When New York City voters go to the polls next month to elect a new mayor, they will likely choose Bill de Blasio, the populist candidate who boasts a full 49-point lead in the polls over his Republican opponent Joe Lhota. De Blasio would be the city’s first Democratic mayor since David Dinkins.
Dinkins, New York’s first and only African-American mayor, was elected in 1989 during a rough period in the city’s history. The early 1990s included a recession, violent crime, an AIDS epidemic, and rising racial tensions. Those deep racial and ethnic strains, simmering over several years and seen escalating during the 1991 riots in Brooklyn’s Crown Heights, helped define this era in New York City and produced a hazardous re-election climate for Dinkins, who eventually lost in a rematch to Rudy Giuliani in 1993.

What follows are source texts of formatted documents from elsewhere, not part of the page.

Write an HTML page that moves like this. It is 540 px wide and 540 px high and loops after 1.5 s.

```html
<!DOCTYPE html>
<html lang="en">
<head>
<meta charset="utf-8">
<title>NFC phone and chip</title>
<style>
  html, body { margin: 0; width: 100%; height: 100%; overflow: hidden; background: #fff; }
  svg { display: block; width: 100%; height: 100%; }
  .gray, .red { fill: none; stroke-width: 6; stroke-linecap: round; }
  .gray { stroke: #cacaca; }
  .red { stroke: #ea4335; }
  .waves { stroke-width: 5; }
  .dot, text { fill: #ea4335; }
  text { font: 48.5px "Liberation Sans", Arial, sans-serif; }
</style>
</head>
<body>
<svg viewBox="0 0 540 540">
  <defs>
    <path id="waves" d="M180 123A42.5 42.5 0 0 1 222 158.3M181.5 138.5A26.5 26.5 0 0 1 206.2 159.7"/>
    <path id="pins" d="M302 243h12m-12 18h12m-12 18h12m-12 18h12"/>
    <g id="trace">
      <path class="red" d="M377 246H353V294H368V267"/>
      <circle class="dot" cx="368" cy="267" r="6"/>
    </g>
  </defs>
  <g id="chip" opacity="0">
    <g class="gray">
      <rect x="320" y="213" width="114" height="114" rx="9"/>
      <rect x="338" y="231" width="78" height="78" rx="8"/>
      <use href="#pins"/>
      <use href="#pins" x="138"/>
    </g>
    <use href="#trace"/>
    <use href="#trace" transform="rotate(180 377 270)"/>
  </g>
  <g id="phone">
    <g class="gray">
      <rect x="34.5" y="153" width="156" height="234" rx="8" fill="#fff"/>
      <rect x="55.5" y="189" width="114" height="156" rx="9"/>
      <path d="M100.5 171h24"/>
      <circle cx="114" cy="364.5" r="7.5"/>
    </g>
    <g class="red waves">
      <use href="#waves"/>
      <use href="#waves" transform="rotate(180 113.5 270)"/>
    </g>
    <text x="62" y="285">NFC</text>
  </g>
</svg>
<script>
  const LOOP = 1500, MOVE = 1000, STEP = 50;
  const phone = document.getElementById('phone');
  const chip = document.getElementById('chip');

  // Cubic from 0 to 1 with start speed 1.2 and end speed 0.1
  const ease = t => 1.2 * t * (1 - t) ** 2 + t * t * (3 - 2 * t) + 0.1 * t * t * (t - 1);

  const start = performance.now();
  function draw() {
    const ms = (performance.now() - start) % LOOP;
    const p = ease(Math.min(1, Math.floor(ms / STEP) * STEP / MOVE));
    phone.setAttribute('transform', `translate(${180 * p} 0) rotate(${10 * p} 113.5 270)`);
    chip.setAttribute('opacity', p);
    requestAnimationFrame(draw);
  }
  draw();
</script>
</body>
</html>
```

On Up with Steve Saturday, Dinkins expanded on a passage in his new book that recently caught some attention. He wrote:
“When asked why I lost, I used to say, ‘Why do you think?’ I did not want to say it out loud, but it’s time. Now I say, ‘Racism, plain and simple.’”
“I might have more artfully phrased that,” Dinkins said Saturday. “If one considers the contest of ’89, I had three opponents… the conventional wisdom was that we wouldn’t win, because even if I finished first, I wouldn’t get 40%. And each of the other three being Jewish, their supporters would gang up against me and I’d lose. We got 51%.” He added, “I can’t say it’s just racism alone because I never would have been elected in ’89 had not a lot of white folks voted for me.”
Presiding over the nation’s most populous city is still “the best job I ever had,” Dinkins said. “We have as many ethnic identities in New York – almost as many as the United Nations has member nations.”
In this year’s Democratic primary, Dinkins supported candidate Bill Thompson, but said he also thinks highly of de Blasio and his wife, who both worked in Dinkins’ administration in the 1990s.
“We have to give him credit,” Dinkins said of the wave of support that’s grown around de Blasio. “I think the ad with his son Dante and the big afro is the best I’ve seen ever.”
Watch the entire conversation with Dinkins in the video player above.